**Data provided**
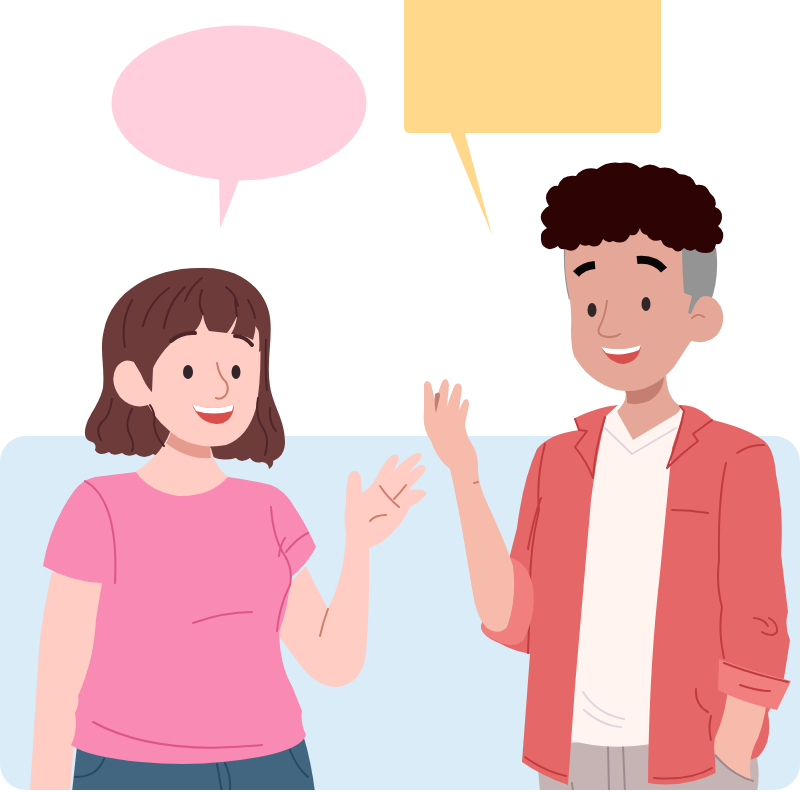
<!DOCTYPE html>
<html lang="en">
<head>
<meta charset="utf-8">
<title>Two people talking</title>
<style>
:root{
  --sky:#d9ecf7;--bubble-pink:#ffcfdd;--bubble-yellow:#ffd88c;
  --her-skin:#ffcdc4;--her-shade:#e59c8f;--her-hair:#6d3b3a;--her-hair-line:#4e2529;
  --tee:#f98ab3;--tee-line:#dd5688;--jeans:#426580;--jeans-line:#284a66;
  --his-skin:#f7bbab;--his-face:#e5a898;--his-shade:#c47f71;--skin-line:#d07e6c;
  --his-hair:#2d0304;--fade:#949494;
  --shirt:#e66767;--shirt-light:#f07f7d;--shirt-line:#c03c40;
  --vest:#fff4f0;--vest-line:#dfd6e0;--trousers:#c6b4b4;--trousers-line:#9c8b8e;
  --mouth:#d8504d;--ink:#33262a;
}
html,body{margin:0;background:#fff}
body{width:802px;height:792px;overflow:hidden}
svg{display:block}
.line{fill:none;stroke-width:2;stroke-linecap:round;stroke-linejoin:round}
.hair-line{stroke:var(--her-hair-line)}
.tee-line{stroke:var(--tee-line)}
.shirt-line{stroke:var(--shirt-line)}
.skin-line{stroke:var(--skin-line)}
.face-line{stroke:var(--his-shade)}
.vest-line{stroke:var(--vest-line)}
.jeans-line{stroke:var(--jeans-line)}
.trousers-line{stroke:var(--trousers-line)}
</style>
</head>
<body>
<svg width="802" height="792" viewBox="0 0 802 792" role="img" aria-label="A woman and a man chatting, each with an empty speech bubble">
  <defs>
    <clipPath id="panel-base"><rect width="802" height="790"/></clipPath>
  </defs>

  <rect id="backdrop" y="436" width="800" height="354" rx="26" fill="var(--sky)"/>

  <g id="speech-bubbles">
    <g fill="var(--bubble-pink)">
      <ellipse cx="239" cy="103" rx="127.5" ry="77.5"/>
      <path d="M219 176L220 228Q230 205 240 177Z"/>
    </g>
    <g fill="var(--bubble-yellow)">
      <path d="M404 0H661V127Q661 133 655 133H410Q404 133 404 127Z"/>
      <path d="M449 130L492 235L464 130Z"/>
    </g>
  </g>

  <g id="woman" clip-path="url(#panel-base)">
    <path id="woman-back-hair" fill="var(--her-hair)" d="M205 268C240 268 263 288 269 312C274 334 266 360 270 386C273 406 285 420 285 442Q285 456 273 461Q274 466 269 469Q269 463 262 462Q254 464 250 458Q241 464 236 458Q222 462 211 456L170 452Q160 458 153 454Q144 460 136 454Q128 458 122 453Q113 457 109 452Q99 457 95 450Q97 444 92 442Q84 440 85 431C87 415 98 408 103 388C105 366 99 350 104 330C112 290 155 266 205 268Z"/>

    <path id="woman-right-arm" fill="var(--her-skin)" d="M52 572Q42 615 39 650L30 792H70L74 740L88 668Q99 625 104 574Z"/>

    <g id="woman-left-arm">
      <path fill="var(--her-skin)" d="M306 566Q319 593 328 609Q345 575 346 533Q343 518 346 504Q346 476 351 472Q359 468 361 479L362 493Q371 488 376 478Q383 463 391 456Q398 452 399 459L393 472Q406 457 417 453Q424 451 420 460L405 477Q415 467 421 465Q428 464 424 473L408 490Q417 489 423 490Q429 493 424 497Q418 503 410 507Q404 520 395 530Q382 544 369 548Q370 606 366 652Q363 683 338 687Q318 688 301 666L278 635L288 585Z"/>
      <path class="line skin-line" d="M380 486Q387 497 399 507M394 499Q400 493 406 485M370 521Q375 515 386 515M328 609Q323 622 320 636"/>
    </g>

    <g id="woman-jeans">
      <path fill="var(--jeans)" d="M77 746L72 792H315Q311 761 304 738Z"/>
      <path class="line jeans-line" d="M104 759Q97 777 75 777M217 764L222 792M225 763Q231 776 230 790M289 748Q297 768 308 777"/>
    </g>

    <g id="woman-neck">
      <path fill="var(--her-skin)" d="M172 425Q166 452 134 473Q145 496 185 498Q218 497 229 477Q216 470 211 448Z"/>
      <path fill="var(--her-shade)" d="M172 426Q171 436 166 443Q187 460 211 458L210 444Z"/>
    </g>

    <g id="woman-tee">
      <path fill="var(--tee)" d="M136 472Q149 491 178 496Q210 497 228 477Q250 480 271 485Q285 490 295 508Q307 526 316 547Q306 566 290 578Q289 606 279 632Q280 666 292 686L302 711Q300 722 306 735Q302 748 264 756Q204 768 141 762Q88 757 71 745Q78 731 75 713Q80 703 78 696Q94 660 96 619L102 583Q72 582 43 566Q50 524 74 491Q82 480 95 477Z"/>
      <path class="line tee-line" d="M85 481Q119 500 115 583M193 623Q224 612 252 612M93 722Q155 756 262 745M271 507Q273 538 285 556Q293 569 290 585Q279 607 277 631M279 556Q280 545 285 538M286 552Q297 538 308 533"/>
    </g>

    <g id="woman-face">
      <path fill="var(--her-skin)" d="M154 345L152 392Q148 388 144 379L134 362Q123 357 116 368Q109 382 120 397Q132 410 148 405Q158 424 179 438Q201 450 226 445Q248 437 256 408Q262 378 260 333L238 300H190Z"/>
      <path id="woman-fringe" fill="var(--her-hair)" d="M134 362Q130 330 148 297Q176 275 215 277Q248 281 264 307Q270 322 265 348L259 352Q261 330 253 308Q258 325 253 340Q243 334 231 334Q236 326 237 316Q232 327 227 333L209 331Q204 324 203 314Q201 325 194 332Q182 332 171 343Q160 354 154 366Q149 377 152 392Q145 385 141 374Z"/>
      <path class="line hair-line" d="M203 314Q197 304 202 290M235 300Q236 309 237 316M248 300Q254 310 255 318M185 287Q168 303 164 328M169 288Q149 302 143 326M202 278Q190 287 185 301M132 300Q120 322 125 347M226 287Q236 294 238 306"/>
      <path fill="none" stroke="var(--her-hair-line)" stroke-width="4" stroke-linecap="round" d="M171 341Q181 332 195 333M235 336Q245 336 252 345"/>
      <ellipse cx="188" cy="372" rx="5" ry="7" fill="var(--ink)"/>
      <ellipse cx="236" cy="372" rx="4.5" ry="7" fill="var(--ink)"/>
      <path class="line skin-line" d="M217 363Q219 376 226 382Q230 390 225 396Q221 400 216 398"/>
      <path fill="var(--mouth)" d="M192 404Q213 412 234 404C234 417 227 424 216 424C205 423 196 416 192 404Z"/>
      <path fill="#fff" d="M192 404Q213 412 234 404L232 411Q214 416 196 411Z"/>
    </g>
    <path id="woman-hair-waves" class="line hair-line" d="M150 405Q156 414 154 424Q155 436 164 446M132 409Q124 425 130 435Q135 444 132 451M112 399Q110 416 102 422Q95 430 101 440M258 398Q255 417 263 428Q270 439 265 455M270 408Q269 423 276 431M266 340Q265 373 267 390"/>
  </g>

  <g id="man" clip-path="url(#panel-base)">
    <g id="man-trousers">
      <path fill="var(--trousers)" d="M536 745L540 792H757Q761 770 755 750L650 738Z"/>
      <path class="line trousers-line" d="M608 746L609 792M623 746L625 792M572 783L573 792"/>
    </g>

    <path id="man-vest" fill="var(--vest)" d="M606 411L584 480L570 740Q605 751 652 744L664 560L682 409Z"/>

    <g id="man-neck">
      <path fill="var(--his-face)" d="M624 385Q630 399 617 411Q624 430 633 441L674 416Q684 408 679 405Q667 398 666 374Z"/>
      <path fill="var(--his-shade)" d="M623 387Q650 388 664 375Q664 392 649 401Q637 406 627 403Q628 395 623 387Z"/>
    </g>
    <g id="man-vest-collar">
      <path fill="var(--vest)" d="M608 412L616 410L633 440L673 416L681 412L674 436L634 457L604 426Z"/>
      <path class="line vest-line" d="M605 428L632 454L676 428M583 692Q597 714 624 719M584 710Q602 726 621 727"/>
    </g>

    <g id="man-shirt">
      <path fill="var(--shirt)" d="M618 405Q597 407 575 418L579 430Q549 434 537 449Q523 480 517 528L509 559L481 627Q482 636 499 643Q513 651 530 654L522 762Q540 775 568 785L575 686L591 500Q597 452 606 416Z"/>
      <path fill="var(--shirt)" d="M680 405Q698 405 713 420Q746 428 763 440Q774 448 776 474Q784 512 781 554L788 612Q784 626 790 640L784 678L768 713Q773 742 758 757L720 771Q685 789 648 783Q649 667 660 573L672 448L684 411Z"/>
      <path class="line shirt-line" d="M605 417Q595 449 593 478Q587 462 575 447L587 431L579 430L575 419M680 406L684 411Q679 437 667 468Q681 454 698 441L693 434L712 420M545 444Q536 479 539 510Q529 550 530 600L528 653M541 498Q533 520 528 549M672 510Q690 510 708 513M726 463Q718 496 719 560Q716 585 722 607Q718 630 724 658M737 453Q750 444 764 445M754 618Q764 619 768 626M769 618Q778 623 777 632Q772 638 762 632M525 757Q544 771 566 776M654 778Q690 781 712 768M696 689Q695 705 708 712M711 716Q708 728 711 740"/>
    </g>

    <g id="man-raised-arm">
      <path fill="var(--shirt-light)" d="M509 557Q528 562 533 587Q537 615 523 641Q512 649 497 641Q480 635 481 625Z"/>
      <path fill="var(--his-skin)" d="M424 384Q427 378 431 384L436 404Q439 387 443 380Q448 377 449 385L447 407Q451 393 455 385Q460 381 462 388L459 410L464 400Q469 397 469 405L465 424Q466 434 470 441Q478 452 478 466Q477 483 488 505Q506 544 513 566Q517 600 507 627Q499 636 487 628Q477 618 473 594L461 523Q454 486 450 469Q437 459 431 441Q422 429 424 410Z"/>
      <path fill="var(--his-shade)" d="M435 394Q440 390 440 396L436 413Q434 405 435 394Z"/>
      <path class="line skin-line" d="M474 483L478 482"/>
    </g>

    <g id="man-pocket-arm">
      <path fill="var(--his-skin)" d="M728 684Q727 711 715 738Q712 755 719 769L717 792H748L751 780Q747 758 758 738Q765 719 767 700Z"/>
      <path fill="var(--trousers)" d="M715 754Q733 775 756 782V792H716Z"/>
      <path fill="var(--shirt-light)" d="M719 659Q755 672 791 681L777 710Q743 703 718 690Z"/>
      <path class="line shirt-line" d="M724 663Q752 674 788 682M740 685Q758 691 770 691"/>
      <path class="line trousers-line" d="M715 755Q732 775 753 781"/>
    </g>

    <g id="man-head">
      <path id="man-faded-sides" fill="var(--fade)" d="M674 242Q697 252 716 248Q720 277 710 304L688 318L678 275ZM564 248L582 244L578 285L569 300Q563 276 564 248Z"/>
      <path fill="var(--his-face)" d="M566 246Q563 265 569 295Q572 310 571 330Q571 347 574 356Q589 382 617 390Q649 396 674 367L691 341Q707 345 717 335Q727 322 721 307Q713 293 701 297Q695 302 691 314L688 313L692 296L684 293Q682 269 682 248L640 226L592 236Z"/>
      <path id="man-curls" fill="var(--his-hair)" d="M558 246Q551 251 546 248Q540 245 541 236Q541 231 547 228Q537 219 543 211Q546 207 549 206Q543 197 549 190Q553 185 558 186Q562 174 576 176Q583 166 597 169Q608 161 620 163Q632 161 640 168Q650 161 660 168Q672 166 679 174Q692 174 696 185Q706 183 710 193Q718 200 715 207Q723 210 722 218Q721 224 718 226Q726 232 722 241Q720 245 716 244Q715 253 706 253Q698 253 695 249Q690 253 684 248Q678 255 672 248Q664 248 661 240Q651 243 647 235Q641 234 640 228Q637 237 630 235Q625 246 613 241Q608 244 603 239Q599 250 589 245Q584 247 580 244Q575 254 565 249Q560 250 558 246Z"/>
      <path fill="none" stroke="#090607" stroke-width="8" d="M576 274Q583 266 595 265M637 260Q654 258 664 270"/>
      <ellipse cx="592" cy="310" rx="4.5" ry="7" fill="var(--ink)"/>
      <ellipse cx="646" cy="304" rx="4.5" ry="7" fill="var(--ink)"/>
      <path class="line face-line" d="M607 301Q605 317 599 328Q597 334 603 336Q613 339 620 334M692 318Q698 312 704 317"/>
      <path fill="var(--mouth)" d="M601 347Q622 352 641 345C640 357 633 363 623 364C613 363 606 357 601 347Z"/>
      <path fill="#fff" d="M601 347Q622 352 641 345L639 350Q622 357 606 353Z"/>
    </g>
  </g>
</svg>
</body>
</html>
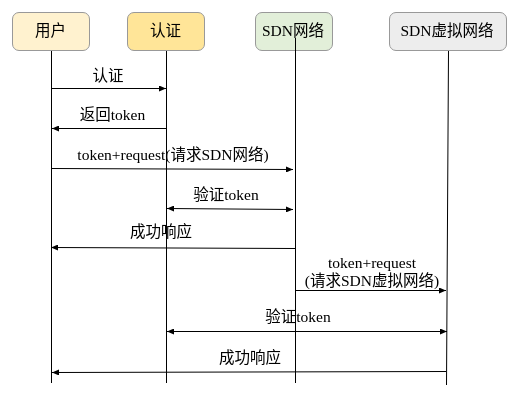
<!DOCTYPE html>
<html lang="zh-CN">
<head>
<meta charset="utf-8">
<title>SDN 认证时序图</title>
<style>
:root {
  --ink: #000;
  --paper: #fff;
  --user: #fff2cf;
  --auth: #ffe598;
  --network: #e2efd9;
  --virtual: #ededed;
  --border: #999;
}
* { box-sizing: border-box; }
html, body { margin: 0; overflow: hidden; background: var(--paper); }
.sequence {
  position: relative;
  width: 519px;
  height: 398px;
  overflow: hidden;
  color: var(--ink);
  font: 15.5px/18px "Liberation Serif", "Noto Sans CJK SC", serif;
}
.actor {
  position: absolute;
  top: 12px;
  height: 39px;
  display: flex;
  align-items: center;
  justify-content: center;
  padding-bottom: 2px;
  border: 1px solid var(--border);
  border-radius: 7px;
  white-space: nowrap;
}
.user { left: 12px; width: 78px; padding-right: 1px; background: var(--user); }
.auth { left: 127px; width: 78px; padding-right: 1px; background: var(--auth); }
.network { left: 255px; width: 78px; padding-right: 2px; background: var(--network); }
.virtual { left: 389px; width: 118px; padding-right: 2px; background: var(--virtual); }
.lines { position: absolute; inset: 0; stroke: var(--ink); stroke-width: 1; }
.arrowhead { fill: var(--ink); stroke: none; }
.message {
  position: absolute;
  left: var(--x);
  top: var(--y);
  transform: translate(-50%, -50%);
  text-align: center;
  white-space: nowrap;
}
</style>
</head>
<body>
<main class="sequence">
  <div class="actor user">用户</div>
  <div class="actor auth">认证</div>
  <div class="actor network">SDN网络</div>
  <div class="actor virtual">SDN虚拟网络</div>

  <svg class="lines" width="519" height="398" viewBox="0 0 519 398" aria-hidden="true">
    <defs>
      <marker id="arrow" markerUnits="userSpaceOnUse" markerWidth="7" markerHeight="6" refX="7" refY="3" orient="auto-start-reverse">
        <polygon class="arrowhead" points="0,0 7,3 0,6"/>
      </marker>
    </defs>
    <g class="lifelines">
      <line x1="51.5" y1="51" x2="51.5" y2="383"/>
      <line x1="166.5" y1="51" x2="166.5" y2="383"/>
      <line x1="295.5" y1="38" x2="295.5" y2="383"/>
      <line x1="448.5" y1="51" x2="446.5" y2="385"/>
    </g>
    <g class="requests" marker-end="url(#arrow)">
      <line x1="52" y1="88.5" x2="166" y2="88.5"/>
      <line x1="166" y1="128.5" x2="52" y2="128.5"/>
      <line x1="52" y1="168.5" x2="293" y2="169.5"/>
      <line x1="295" y1="248.5" x2="51" y2="247.5"/>
      <line x1="296" y1="290.5" x2="446" y2="290.5"/>
      <line x1="446" y1="371.5" x2="52" y2="372.5"/>
    </g>
    <g class="checks" marker-start="url(#arrow)" marker-end="url(#arrow)">
      <line x1="167" y1="208.5" x2="293" y2="209.5"/>
      <line x1="167" y1="331.5" x2="447" y2="331.5"/>
    </g>
  </svg>

  <div class="message" style="--x:108px;--y:76px">认证</div>
  <div class="message" style="--x:112.5px;--y:115px">返回token</div>
  <div class="message" style="--x:173px;--y:155px">token+request(请求SDN网络)</div>
  <div class="message" style="--x:226px;--y:195px">验证token</div>
  <div class="message" style="--x:161px;--y:232px">成功响应</div>
  <div class="message" style="--x:372px;--y:272px">token+request<br>(请求SDN虚拟网络)</div>
  <div class="message" style="--x:298px;--y:317px">验证token</div>
  <div class="message" style="--x:250px;--y:358px">成功响应</div>
</main>
</body>
</html>
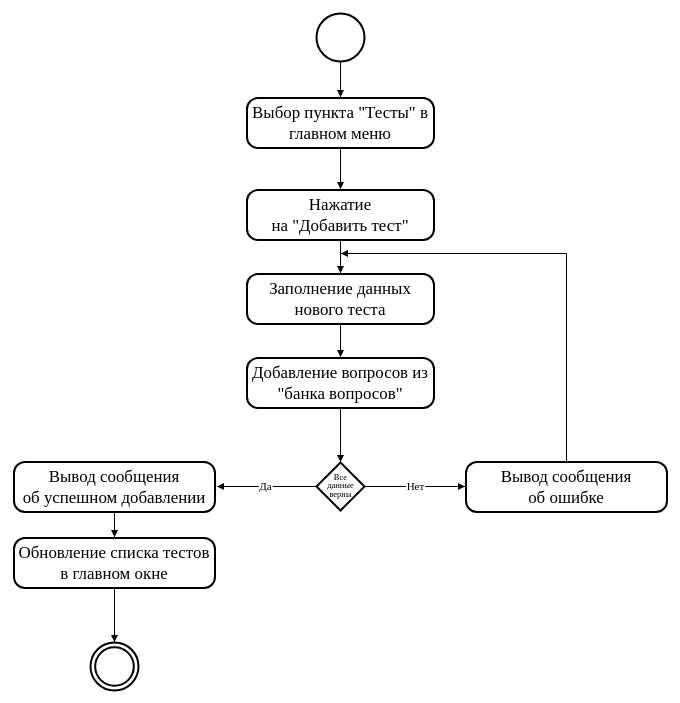
<!DOCTYPE html>
<html lang="ru">
<head>
<meta charset="utf-8">
<title>Добавление теста</title>
<style>
:root { --ink: #000; --paper: #fff; }
* { box-sizing: border-box; }
body { margin: 0; background: var(--paper); }
.diagram {
  position: relative; width: 680px; height: 703px; overflow: hidden;
  background: var(--paper); color: var(--ink);
  font: 16.9px/21px "Liberation Serif", "Noto Serif", serif;
}
.connectors { position: absolute; left: 0; top: 0; display: block; }
.connectors g { fill: none; stroke: var(--ink); }
.connectors .arrowhead { fill: var(--ink); stroke: none; }
.step {
  position: absolute; display: flex; align-items: center; justify-content: center;
  width: 189px; height: 52px; padding-right: 1px;
  border: 2px solid var(--ink); border-radius: 12px; background: var(--paper);
  text-align: center; white-space: nowrap;
}
.main { left: 246px; }
.wide { width: 203px; }
.success { left: 13px; }
.failure { left: 465px; }
.decision-text {
  position: absolute; left: 316px; top: 461px; width: 49px; height: 49px;
  display: flex; flex-direction: column; align-items: center; justify-content: center;
  font-size: 8.5px; line-height: 8.5px; white-space: nowrap;
}
.branch {
  position: absolute; top: 480px; height: 13px; padding: 0 1px;
  background: var(--paper); font-size: 11px; line-height: 13px;
  transform: translateX(-50%);
}
.yes { left: 265.5px; }
.no { left: 415.5px; }
</style>
</head>
<body>
<main class="diagram">
  <svg class="connectors" width="680" height="703" viewBox="0 0 680 703" aria-hidden="true">
    <defs>
      <marker id="arrow" markerUnits="userSpaceOnUse" markerWidth="8" markerHeight="8" refX="7" refY="4" orient="auto">
        <polygon class="arrowhead" points="0,0.5 7,4 0,7.5"/>
      </marker>
    </defs>
    <g class="arrows" stroke-width="1">
      <path d="M340.5 62V97" marker-end="url(#arrow)"/>
      <path d="M340.5 149V189" marker-end="url(#arrow)"/>
      <path d="M340.5 241V273" marker-end="url(#arrow)"/>
      <path d="M340.5 325V357" marker-end="url(#arrow)"/>
      <path d="M340.5 409V462" marker-end="url(#arrow)"/>
      <path d="M316 486.5H217" marker-end="url(#arrow)"/>
      <path d="M365 486.5H465" marker-end="url(#arrow)"/>
      <path d="M566.5 461V253.5H341" marker-end="url(#arrow)"/>
      <path d="M114.5 513V537" marker-end="url(#arrow)"/>
      <path d="M114.5 589V642" marker-end="url(#arrow)"/>
    </g>
    <g class="nodes" stroke-width="2">
      <circle cx="340.5" cy="37.5" r="24"/>
      <polygon points="340.5,462.5 364.5,486.5 340.5,510.5 316.5,486.5"/>
      <circle cx="114.5" cy="666.5" r="24"/>
      <circle cx="114.5" cy="666.5" r="19.3"/>
    </g>
  </svg>

  <div class="step main" style="top:97px">Выбор пункта "Тесты" в<br>главном меню</div>
  <div class="step main" style="top:189px">Нажатие<br>на "Добавить тест"</div>
  <div class="step main" style="top:273px">Заполнение данных<br>нового теста</div>
  <div class="step main" style="top:357px">Добавление вопросов из<br>"банка вопросов"</div>

  <div class="decision-text"><span>Все</span><span>данные</span><span>верны</span></div>
  <span class="branch yes">Да</span>
  <span class="branch no">Нет</span>

  <div class="step wide success" style="top:461px">Вывод сообщения<br>об успешном добавлении</div>
  <div class="step wide success" style="top:537px">Обновление списка тестов<br>в главном окне</div>
  <div class="step wide failure" style="top:461px">Вывод сообщения<br>об ошибке</div>
</main>
</body>
</html>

**Work instruction**
Reproduce only the lines above spanning from the line containing "754Q733 775 756" through the line containing "242Q697 252 716", word for word.

**Answer area**
      <path fill="var(--trousers)" d="M715 754Q733 775 756 782V792H716Z"/>
      <path fill="var(--shirt-light)" d="M719 659Q755 672 791 681L777 710Q743 703 718 690Z"/>
      <path class="line shirt-line" d="M724 663Q752 674 788 682M740 685Q758 691 770 691"/>
      <path class="line trousers-line" d="M715 755Q732 775 753 781"/>
    </g>

    <g id="man-head">
      <path id="man-faded-sides" fill="var(--fade)" d="M674 242Q697 252 716 248Q720 277 710 304L688 318L678 275ZM564 248L582 244L578 285L569 300Q563 276 564 248Z"/>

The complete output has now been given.